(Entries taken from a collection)
=== Begin Enclosure ===

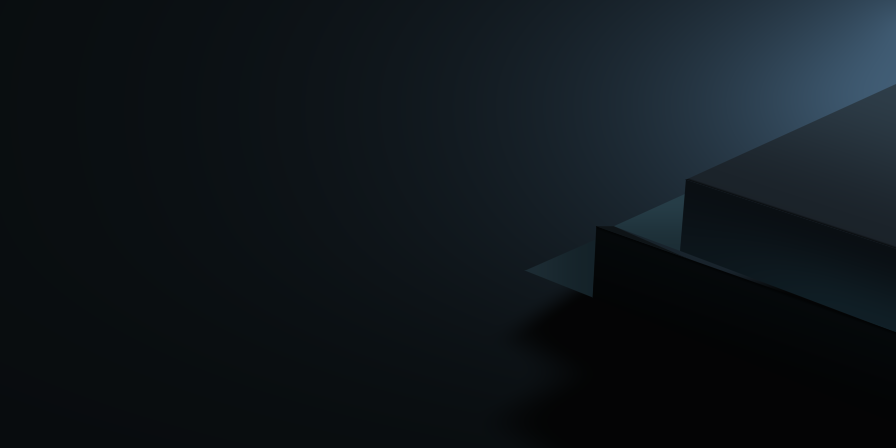
Reproduce this background procedurally as a Shadertoy shader.

```glsl
// Dark studio backdrop: a cold glow from the upper right lights two stacked slabs.
// The glow is an exponential falloff; the slabs and glass fins are convex polygons
// built from half-planes, painted back to front. Canvas units: x 0..2, y 0..1.

// Signed distance to the line a-b, positive on its left
float leftOf(vec2 p, vec2 a, vec2 b) {
    vec2 d = normalize(b - a);
    return d.x * (p.y - a.y) - d.y * (p.x - a.x);
}

// Inner distance of counter-clockwise convex shapes
float triangle(vec2 p, vec2 a, vec2 b, vec2 c) {
    return min(leftOf(p, a, b), min(leftOf(p, b, c), leftOf(p, c, a)));
}

float quad(vec2 p, vec2 a, vec2 b, vec2 c, vec2 d) {
    return min(min(leftOf(p, a, b), leftOf(p, b, c)),
               min(leftOf(p, c, d), leftOf(p, d, a)));
}

float cover(float dist) {
    float halfPixel = 0.7 / iResolution.y;
    return smoothstep(-halfPixel, halfPixel, dist);
}

// Wide elliptical light plus a small hot spot in the corner
vec3 backdrop(vec2 p) {
    vec2 q = vec2(2.0 - p.x, p.y - 0.76);
    q.y *= q.y > 0.0 ? 2.0 : 1.75;
    float glow = 0.41 * exp(-1.92 * sqrt(dot(q, q) + 0.06));
    glow *= smoothstep(-0.4, 0.5, p.y);
    glow += 0.14 * exp(-5.0 * length(p - vec2(2.02, 0.94)));
    return vec3(0.031, 0.045, 0.053) + glow * vec3(0.70, 1.0, 1.27);
}

// Soft, wavy pool of shade beneath the slabs
float floorShade(vec2 p) {
    float edge = 1.225 + 0.05 * cos(30.0 * (p.y - 0.165));
    float below = leftOf(p, vec2(1.276, 0.349), vec2(1.146, 0.258));
    return smoothstep(-0.12, 0.06, p.x - edge) * smoothstep(-0.04, 0.03, below)
         * (1.0 - smoothstep(0.34, 0.40, p.y));
}

void mainImage(out vec4 fragColor, in vec2 fragCoord) {
    vec2 p = fragCoord / iResolution.xy * vec2(2.0, 1.0);
    vec2 topCorner = vec2(1.531, 0.599);
    vec2 topFoot = vec2(1.518, 0.440);
    vec2 baseCorner = vec2(1.331, 0.495);
    vec2 baseFoot = vec2(1.323, 0.336);

    vec3 color = mix(backdrop(p), vec3(0.014, 0.017, 0.018), floorShade(p));

    // Glass fins at the left of each slab
    float fin = triangle(p, vec2(1.172, 0.396), baseFoot, vec2(1.331, 0.466));
    vec3 glass = mix(vec3(0.11, 0.17, 0.20), vec3(0.08, 0.135, 0.16),
                     smoothstep(1.18, 1.32, p.x));
    color = mix(color, glass, cover(fin));
    fin = triangle(p, vec2(1.370, 0.495), topFoot, vec2(1.531, 0.568));
    glass = mix(vec3(0.11, 0.18, 0.21), vec3(0.15, 0.24, 0.28),
                smoothstep(0.44, 0.56, p.y));
    color = mix(color, glass, cover(fin));

    // Narrow ledge of the lower slab
    float ledge = triangle(p, baseCorner, vec2(1.53, 0.425), vec2(1.370, 0.495));
    color = mix(color, vec3(0.055, 0.075, 0.085), cover(ledge));

    // Upper slab: front face, then its top with a dark front rim
    float front = quad(p, topFoot, vec2(2.1, 0.220), vec2(2.1, 0.412), topCorner);
    float depth = smoothstep(0.0, 0.18, leftOf(p, vec2(2.1, 0.412), topCorner));
    vec3 face = mix(vec3(0.038, 0.058, 0.075), vec3(0.062, 0.120, 0.148),
                    depth * (0.4 + 0.6 * smoothstep(1.5, 1.9, p.x)));
    color = mix(color, face, cover(front));

    float top = triangle(p, topCorner, vec2(2.1, 0.412), vec2(2.1, 0.858));
    float rise = leftOf(p, topCorner, vec2(2.1, 0.412));
    face = mix(vec3(0.105, 0.135, 0.162), vec3(0.180, 0.240, 0.285),
               smoothstep(0.0, 0.36, rise));
    face *= mix(0.35, 1.0, smoothstep(0.0, 0.007, rise));
    color = mix(color, face, cover(top));

    // Lower slab: almost black front with a faint light along its upper edge
    front = quad(p, baseFoot, vec2(2.1, 0.0135), vec2(2.1, 0.223), baseCorner);
    depth = leftOf(p, vec2(2.1, 0.223), baseCorner);
    face = mix(vec3(0.018, 0.031, 0.038), vec3(0.012, 0.017, 0.020),
               smoothstep(0.0, 0.17, depth));
    face *= mix(0.5, 1.0, smoothstep(0.0, 0.008, depth));
    color = mix(color, face, cover(front));

    fragColor = vec4(color, 1.0);
}
```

=== End Enclosure ===

** Exercise details **
Say how many lines above include "smoothstep", please, and nothing else.

** Written solution **
12